To this day, the Vatican has not endorsed any of the Irish church's three major policy documents since 1996 on safeguarding children from clerical
abuse. Irish taxpayers, rather than the church, have paid most of the euro1.5 billion ($2 billion) to more than 14,000 abuse claimants dating back to
In his 2010 pastoral letter to Ireland's Catholics condemning pedophiles in the ranks, Pope Benedict XVI faulted bishops for failing to follow canon
law and offered no explicit endorsement of Irish child-protection efforts by the Irish church or state. Benedict was widely criticized in Ireland for
failing to admit any Vatican role in covering up the truth.
O'Gorman — who was raped repeatedly by an Irish priest in the 1980s when he was an altar boy and was among the first victims to speak out in the
mid-1990s — said evidence is growing that some Irish bishops continued to follow the 1997 Vatican instructions and withheld reports of crimes
against children as recently as 2008.
Two state-commissioned reports published in 2009 — into the Dublin Archdiocese and workhouse-style Catholic institutions for children — unveiled
decades of cover-ups of abuse involving tens of thousands of Irish children since the 1930s.
A third major state-ordered investigation into Catholic abuse cover-ups, concerning the southwest Irish Diocese of Cloyne, is expected to be published
in the next few months documenting the concealment of crimes as recently as 2008.
Irish church leaders didn't begin telling police about suspected pedophile priests until the mid-1990s after the first major scandal — involving
the Rev. Brendan Smyth, who had raped dozens of children while the church transferred him to parishes in Dublin, Belfast, Rhode Island and North
Dakota — triggered the collapse of the Irish government. That national shock, in turn, inspired the first victims to begin suing the church
In January 1996, Irish bishops published a groundbreaking policy document spelling out their newfound determination to report all suspected abuse
cases to police.
But in his January 1997 letter seen Tuesday by the AP, Storero told the bishops that a senior church panel in Rome, the Congregation for the Clergy,
had decided that the Irish church's policy of "mandatory" reporting of abuse claims conflicted with canon law.
Storero emphasized in the letter that the Irish church's policy was not recognized by the Vatican and was "merely a study document."
Storero warned that bishops who followed the Irish child-protection policy and reported a priest's suspected crimes to police risked having their
in-house punishments of the priest overturned by the Congregation for the Clergy.

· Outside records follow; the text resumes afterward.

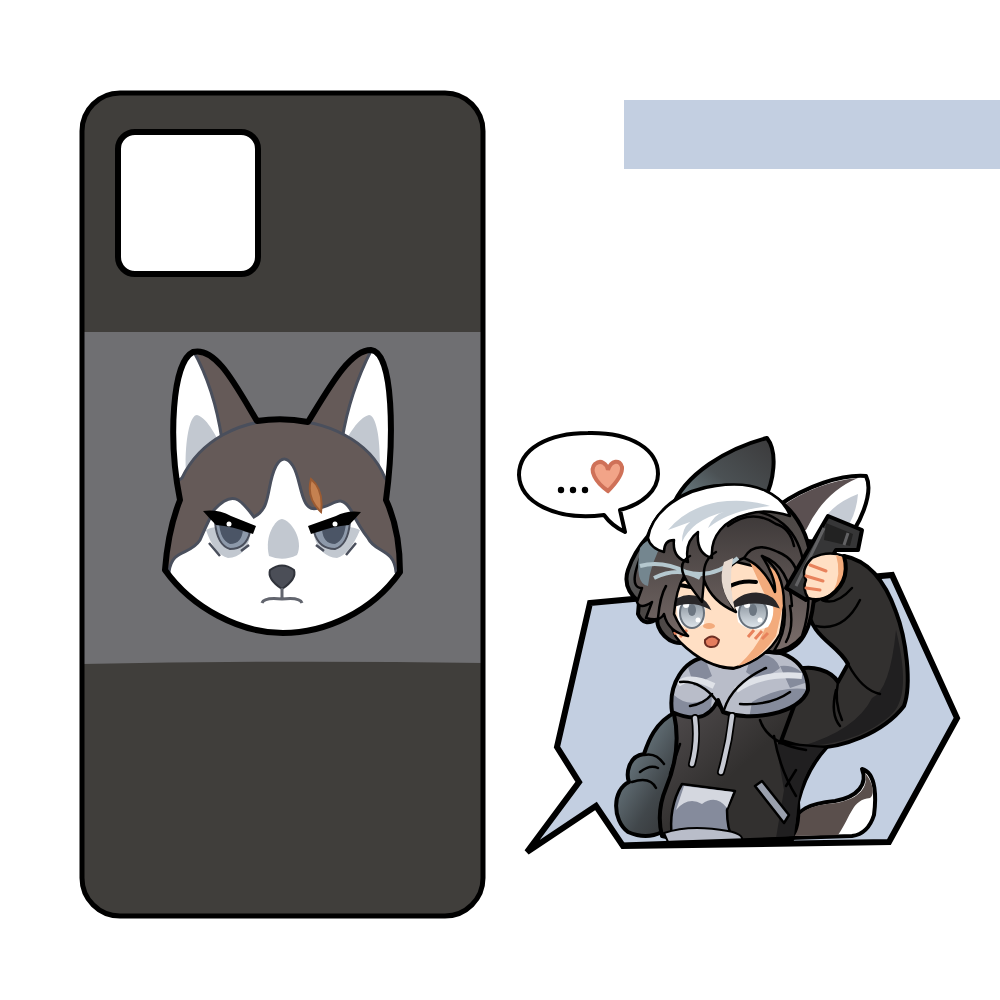
<!DOCTYPE html>
<html lang="en">
<head>
<meta charset="utf-8">
<title>Husky phone case</title>
<style>
:root{--ink:#000;--case:#403e3b;--band:#6f6f72;--fur:#655a58;--furline:#4a4f5c;--ice:#c3cfe1;--grey:#c2c8d0;--skin:#ffdfc4;--skinshade:#f3ab7c;--blush:#e8825c;--hoodie:#32302f;--hoodiedark:#201f20;--hood:#b9bdc9;--hooddark:#858b9c;--heart:#cf7158}
html,body{margin:0;background:#fff;overflow:hidden}
svg{display:block;width:1000px;height:1000px}
.line{stroke:var(--ink);stroke-width:5;stroke-linejoin:round;stroke-linecap:round}
.mid{stroke-width:4}
.fine{stroke-width:2.5}
.open{fill:none}
</style>
</head>
<body>
<svg viewBox="0 0 1000 1000" role="img" aria-label="Phone case with a husky face beside a boy with husky ears on the phone">
<defs>
<linearGradient id="hair-tone" x1="0" y1="0" x2=".9" y2="1"><stop offset="0" stop-color="#77848b"/><stop offset=".45" stop-color="#4a4644"/><stop offset="1" stop-color="#5d5452"/></linearGradient>
<linearGradient id="fringe-tone" x1="0" y1="0" x2="0" y2="1"><stop offset="0" stop-color="#3a3636"/><stop offset="1" stop-color="#7a6d6a"/></linearGradient>
<linearGradient id="ear-tone" x1="0" y1="1" x2="1" y2="0"><stop offset="0" stop-color="#7d959d"/><stop offset=".5" stop-color="#4b5154"/><stop offset="1" stop-color="#3b3a3b"/></linearGradient>
<linearGradient id="sleeve-tone" x1="0" y1="0" x2="1" y2="1"><stop offset="0" stop-color="#8599a3"/><stop offset=".6" stop-color="#41474b"/><stop offset="1" stop-color="#2d2c2d"/></linearGradient>
<linearGradient id="torso-tone" x1="0" y1="0" x2="1" y2="1"><stop offset="0" stop-color="#565153"/><stop offset=".5" stop-color="#32302f"/></linearGradient>
<linearGradient id="iris-tone" x1="0" y1="0" x2="0" y2="1"><stop offset="0" stop-color="#7d8791"/><stop offset="1" stop-color="#dfe6ec"/></linearGradient>
<clipPath id="head-clip"><path d="M180 500C168 440 172 362 193 352C216 346 236 386 257 421Q283 417 308 422C330 386 350 350 371 350C394 352 394 440 386 500Q400 530 400 572C372 612 325 633 283 633C240 633 192 608 165 570Q168 530 180 500Z"/></clipPath>
<clipPath id="hood-clip"><path d="M672 712C668 684 684 660 706 657Q716 668 733 668Q746 666 751 655C785 644 808 664 808 690C800 714 750 722 723 712L718 700C708 722 690 720 672 712Z"/></clipPath>
<g id="husky-half">
<path d="M204 511Q230 518 256 528L252 534Q228 530 214 524Z" fill="var(--ink)"/>
</g>
</defs>

<g id="phone-case">
<rect x="82" y="93" width="401" height="823" rx="38" fill="var(--case)"/>
<path d="M82 332H483V663Q280 660 82 664Z" fill="var(--band)"/>
<rect class="line" x="82" y="93" width="401" height="823" rx="38" fill="none"/>
<rect class="line" x="118" y="132" width="140" height="142" rx="17" fill="#fff" style="stroke-width:6"/>
</g>

<g id="husky-face">
<g clip-path="url(#head-clip)">
<rect x="150" y="340" width="260" height="300" fill="#fff"/>
<g id="ear-backs" fill="var(--fur)" stroke="var(--furline)" stroke-width="3">
<path d="M190 345Q214 385 222 440L262 424L225 350Z"/>
<path d="M374 345Q350 390 342 440L304 424L340 350Z"/>
</g>
<path id="inner-ears" d="M186 480C184 440 190 415 197 415C208 418 218 440 222 448ZM379 480C382 440 376 415 369 415C358 418 348 436 343 446Z" fill="var(--grey)"/>
<path id="face-mask" d="M150 600V500L182 478C200 440 240 420 283 420C325 420 370 440 385 478L412 500V600L396 572C394 548 375 553 368 538Q360 528 352 512C340 490 333 508 318 508C300 514 302 480 293 466Q284 452 276 466C266 485 272 508 254 517C240 498 232 490 214 510Q205 528 200 540C190 556 172 548 169 572Z" fill="var(--fur)" stroke="var(--furline)" stroke-width="3"/>
<path d="M269 556C264 535 276 519 282 519C291 520 304 540 297 555Q283 562 269 556Z" fill="var(--grey)"/>
<path d="M206 530Q220 522 250 536Q246 557 228 558Q214 554 206 530ZM360 530Q344 522 314 536Q320 557 337 558Q350 554 360 530Z" fill="var(--grey)"/>
</g>
<path class="line open" d="M180 500C168 440 172 362 193 352C216 346 236 386 257 421Q283 417 308 422C330 386 350 350 371 350C394 352 394 440 386 500Q400 530 400 572C372 612 325 633 283 633C240 633 192 608 165 570Q168 530 180 500Z" style="stroke-width:6"/>
<g id="husky-eyes">
<path d="M215 522L250 532Q246 549 230 549Q217 545 215 522ZM350 522L314 532Q319 549 335 549Q348 545 350 522Z" fill="#8d99aa" stroke="var(--furline)" stroke-width="2"/>
<path d="M219 522L243 529Q242 544 230 544Q220 540 219 522ZM346 522L322 529Q323 544 335 544Q345 540 346 522Z" fill="#4b5566"/>
<path d="M203 511Q218 509 231 516L256 526L253 534Q232 526 216 525Q210 519 203 511ZM361 512Q347 510 336 516L308 526L311 534Q333 526 349 525Q355 519 361 512Z"/>
<circle cx="229" cy="524" r="2.5" fill="#fff"/><circle cx="335" cy="524" r="2.5" fill="#fff"/>
<path d="M209 543L220 556M241 551L249 545M356 543L346 555M324 551L316 545" stroke="var(--furline)" stroke-width="2.5"/>
</g>
<path d="M311 479Q324 490 321 512Q306 498 311 479Z" fill="#c58150" stroke="#9b5b32" stroke-width="2"/>
<path d="M270 570Q282 561 294 570Q297 579 282 589Q267 579 270 570Z" fill="#4b4e57" stroke="#30333b" stroke-width="2"/>
<path d="M282 588V598M262 603Q264 597 282 599Q300 597 302 603" fill="none" stroke="#62656e" stroke-width="3"/>
</g>

<rect id="colour-bar" x="624" y="100" width="376" height="69" fill="var(--ice)"/>

<g id="speech-bubble">
<path class="line" d="M588 433C632 432 658 450 658 474C658 490 643 504 620 510L625 532Q612 526 604 515C555 521 520 502 519 475C519 449 548 433 588 433Z" fill="#fff" style="stroke-width:4"/>
<g><circle cx="561" cy="490" r="3.2"/><circle cx="573" cy="490" r="3.2"/><circle cx="585" cy="490" r="3.2"/></g>
<path d="M608 491C595 482 589 470 595 464C601 459 607 464 608 470C611 460 620 459 622 467C623 475 615 484 608 491Z" fill="#f2a488" stroke="var(--heart)" stroke-width="4"/>
</g>

<g id="panel">
<path d="M590 603L892 575L957 718L889 842L623 846L596 806L527 852L579 782L557 747Z" fill="var(--ice)" class="line" style="stroke-width:6;stroke-linejoin:miter"/>
</g>

<g id="boy">
<g id="tail">
<path class="line mid" d="M790 838C792 806 815 803 835 801C858 797 868 784 862 769C877 773 876 800 874 815Q868 834 852 836Z" fill="#fff"/>
<path d="M792 836C793 808 815 805 836 803C860 799 869 786 865 773C875 785 874 796 870 798C852 800 852 814 838 835Z" fill="#5a4f4c"/>
</g>
<g id="left-arm">
<path class="line mid" d="M676 712C655 722 648 742 644 754C628 756 626 774 629 782C612 790 612 820 628 832Q646 840 662 832L690 770Z" fill="url(#sleeve-tone)"/>
<path class="line fine open" d="M632 782Q650 776 656 788M644 755Q656 752 664 764M640 772Q650 764 658 768"/>
</g>
<g id="raised-arm">
<path class="line mid" d="M806 604C822 600 838 590 844 556C866 560 884 578 896 612C906 638 912 684 904 706C884 732 842 750 806 748L778 740L790 672C812 662 832 672 838 682L848 664C836 642 812 640 806 604Z" fill="var(--hoodie)"/>
<path d="M896 630C908 680 904 704 890 716C864 738 830 746 802 746Q856 730 872 698Q890 690 896 630Z" fill="var(--hoodiedark)"/>
<path class="line fine open" d="M816 626Q844 632 860 600M838 682Q834 702 842 720M848 664Q862 690 880 694M836 690Q830 714 840 726M822 600Q836 606 852 588"/>
</g>
<g id="torso">
<path class="line mid" d="M674 714Q682 750 666 788Q656 812 662 836Q700 846 790 838Q800 830 798 802Q806 770 826 748L780 744L800 690L740 690Z" fill="url(#torso-tone)"/>
<path d="M776 744L824 748Q802 772 798 802L794 836L776 838L784 790Z" fill="var(--hoodiedark)"/>
<path class="line fine open" d="M774 736Q780 770 796 796M760 720Q768 744 806 750M786 786L796 770M680 744L670 774"/>
<path id="pocket" class="line fine" d="M682 784L735 791L727 810Q727 830 733 838Q696 842 672 838Q668 808 682 784Z" fill="var(--hooddark)"/>
<path d="M684 786L733 792L727 808Q716 794 702 804Q688 796 676 810Z" fill="#d4d7df"/>
<path d="M664 833Q690 824 728 831Q744 834 742 841L668 842Z" fill="var(--hood)" stroke="var(--ink)" stroke-width="2"/>
<path class="line fine" d="M755 786L762 781L789 815L784 823Z" fill="#9aa0ad"/>
<path d="M622 845L792 839" class="line"/>
</g>
<g id="neck">
<path d="M706 654Q726 672 750 655L750 676L724 712L714 700Z" fill="var(--skinshade)" class="line fine"/>
</g>
<g id="hood">
<g clip-path="url(#hood-clip)">
<rect x="660" y="640" width="160" height="90" fill="var(--hood)"/>
<path d="M686 661L704 656L712 676L694 686ZM674 695Q690 710 712 696L710 722H670ZM752 654Q774 652 780 668Q760 684 746 672ZM752 702Q782 684 812 690V724H748ZM780 666Q800 664 808 682L790 688Z" fill="var(--hooddark)"/>
<path d="M678 684Q690 674 714 686M736 690Q762 672 802 676" fill="none" stroke="#dfe2e8" stroke-width="6"/>
</g>
<path class="line open mid" d="M672 712C668 684 684 660 706 657Q716 668 733 668Q746 666 751 655C785 644 808 664 808 690C800 714 750 722 723 712L718 700C708 722 690 720 672 712Z"/>
<path class="line fine open" d="M680 682Q700 680 716 700M724 710Q732 684 766 668M690 706Q704 704 712 694M740 704Q770 706 790 692"/>
<path d="M695 718Q698 742 692 764M732 716Q729 744 721 772" fill="none" stroke="#000" stroke-width="8" stroke-linecap="round"/>
<path d="M695 718Q698 742 692 764M732 716Q729 744 721 772" fill="none" stroke="#c6c9d2" stroke-width="4.5" stroke-linecap="round"/>
</g>
<g id="wolf-ears">
<path class="line mid" d="M672 508C684 474 728 448 767 438C778 452 774 482 764 500L730 520Z" fill="url(#ear-tone)"/>
<path class="line mid" d="M778 506C806 486 842 474 866 476C874 492 860 528 842 544L796 540Z" fill="#fff"/>
<path d="M781 507Q816 482 858 478Q824 492 806 530L796 532Z" fill="#5b5051"/>
<path d="M818 532Q826 506 858 494Q856 520 840 536Z" fill="#c5cbd4"/>
</g>
<path id="hair-back" class="line mid" d="M648 536C660 502 694 482 738 486C778 488 808 518 812 566C818 594 812 632 796 645Q784 655 770 652L686 642C670 648 654 628 658 618Q644 628 638 614L639 602Q622 588 628 570Q634 552 648 536Z" fill="url(#hair-tone)"/>
<path id="face" class="line fine" d="M674 586Q664 626 680 642Q706 668 734 668Q766 660 780 634Q788 600 778 572L720 558Z" fill="var(--skin)"/>
<path d="M748 558Q782 566 786 592L776 636Q760 660 738 666Q768 638 770 606ZM722 564L732 588L728 604Q720 588 708 586Z" fill="var(--skinshade)"/>
<g id="face-details">
<path d="M676 598Q690 592 706 602L704 624Q690 633 678 622ZM735 602Q752 590 772 600Q776 616 768 627Q750 634 738 622Z" fill="#fff"/>
<ellipse cx="692" cy="613" rx="12" ry="15" fill="url(#iris-tone)" stroke="#68717b" stroke-width="2"/>
<ellipse cx="753" cy="613" rx="14" ry="15" fill="url(#iris-tone)" stroke="#68717b" stroke-width="2"/>
<ellipse cx="692" cy="610" rx="4" ry="6" fill="#6c7681"/><ellipse cx="753" cy="610" rx="4" ry="6" fill="#6c7681"/>
<g fill="#fff"><circle cx="686" cy="605" r="3"/><circle cx="747" cy="605" r="3"/><circle cx="698" cy="620" r="2.5"/><circle cx="760" cy="620" r="2.5"/></g>
<path d="M670 607Q680 594 694 597Q704 599 708 607Q690 598 670 607ZM730 608Q740 594 756 594Q772 595 777 606Q752 597 730 608Z" stroke="#292729" stroke-width="3" fill="#292729"/>
<path d="M674 584L702 589M730 586Q742 580 756 582" class="line mid open"/>
<path d="M674 634L680 629M680 637L687 630M748 637L754 630M755 639L762 631M762 639L768 633" stroke="var(--blush)" stroke-width="3"/>
<ellipse cx="709" cy="626" rx="6" ry="3" fill="var(--skinshade)"/>
<path d="M705 640Q712 633 719 640Q718 648 710 647Q704 646 705 640Z" fill="#e47d5e" stroke="#6d2f23" stroke-width="2"/>
</g>
<g id="fringe">
<path d="M650 536C668 508 700 502 734 510C776 508 800 530 804 568Q814 600 802 636Q790 650 774 651Q788 630 784 604Q784 570 762 556Q776 578 775 592Q764 566 744 558Q722 566 724 588Q728 600 736 612Q712 602 704 580L702 602Q688 584 684 576Q676 590 674 614Q680 628 688 636Q668 632 664 614Q660 622 646 618L652 602Q640 610 637 602L642 588Q624 588 650 536Z" fill="url(#fringe-tone)" class="line fine"/>
<path d="M640 548Q650 534 664 540Q650 564 648 586Q634 584 640 548Z" fill="#74868f"/>
<path d="M640 566Q662 560 686 572Q712 580 738 558M654 578Q678 566 700 578" fill="none" stroke="#b5c8cf" stroke-width="4"/>
<path id="white-streak" class="line fine" d="M648 538C652 510 684 490 716 486C756 480 782 494 790 516Q766 508 748 514C724 520 710 536 712 558Q696 554 698 532Q684 542 688 562Q672 558 674 540Q664 540 664 552Q650 548 648 538Z" fill="#fff"/>
<path d="M668 530Q686 508 718 502Q746 498 770 506Q730 510 708 528Q714 514 724 512Q692 520 682 542Q682 528 690 522Z" fill="#c9d2da"/>
<path class="line fine open" d="M728 526Q752 508 776 524M744 558Q754 540 778 552Q798 560 798 582M762 556Q790 566 792 606M704 580Q702 560 716 552M684 576Q678 562 690 556M776 524Q790 528 794 546M790 606Q794 628 786 642M658 618Q660 596 666 586"/>
<path d="M724 562Q716 588 735 610Q728 584 733 558Z" fill="#e7dad0"/>
</g>
<g id="phone-hand">
<path class="line mid" d="M828 516L862 530L858 550L836 550L806 600L786 588Z" fill="#363637"/>
<path d="M826 523L853 534L850 546L824 540Z" fill="#222"/>
<path d="M824 528L796 586M848 533L844 545" fill="none" stroke="#626264" stroke-width="3"/>
<path class="line fine" d="M812 558Q828 550 844 556Q850 580 832 594Q820 602 808 598Q802 588 806 580Q800 570 812 558Z" fill="var(--skin)"/>
<path d="M810 565L826 571M806 576L823 581M806 588L820 590" stroke="var(--blush)" stroke-width="3" stroke-linecap="round"/>
<path d="M836 555L845 558Q849 580 833 592Q842 574 836 555Z" fill="var(--skinshade)"/>
<path class="line mid open" d="M844 556Q852 584 824 600"/>
</g>
</g>
</svg>
</body>
</html>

The 2009 Dublin Archdiocese report found that this actually happened in the case of Tony Walsh, one of Dublin's most notorious pedophiles, who used
his role as an Elvis impersonator in a popular "All Priests Show" to get closer to kids.
Walsh was kicked out of the priesthood by a secret Dublin church court in 1993 but successfully appealed the punishment to a Vatican court, which
reinstated him to the priesthood in 1994. He raped a boy in a pub restroom at his grandfather's wake that year. Walsh since has received a series of
prison sentences, most recently a 12-year term imposed last month. Investigators estimate he raped or molested more than 100 children.
Storero's 1997 letter — originally obtained by the RTE religious affairs program "Would You Believe?" — said the Congregation for the Clergy
was pursuing "a global study" of sexual-abuse policies and would establish worldwide child-protection policies "at the appropriate time."
Today, the Vatican's child-protection policies remain in legal limbo.
The Vatican does advise bishops worldwide to report crimes to police — in a legally nonbinding guide on its website. This recourse is omitted from
the official legal advice provided by the Congregation for the Doctrine of the Faith and updated last summer. That powerful policymaking body
continues to stress the secrecy of canon law.
The central message of Storero's letter was reported secondhand in the 2009 Dublin Archdiocese report. The letter itself, marked "strictly
confidential," has never been published before.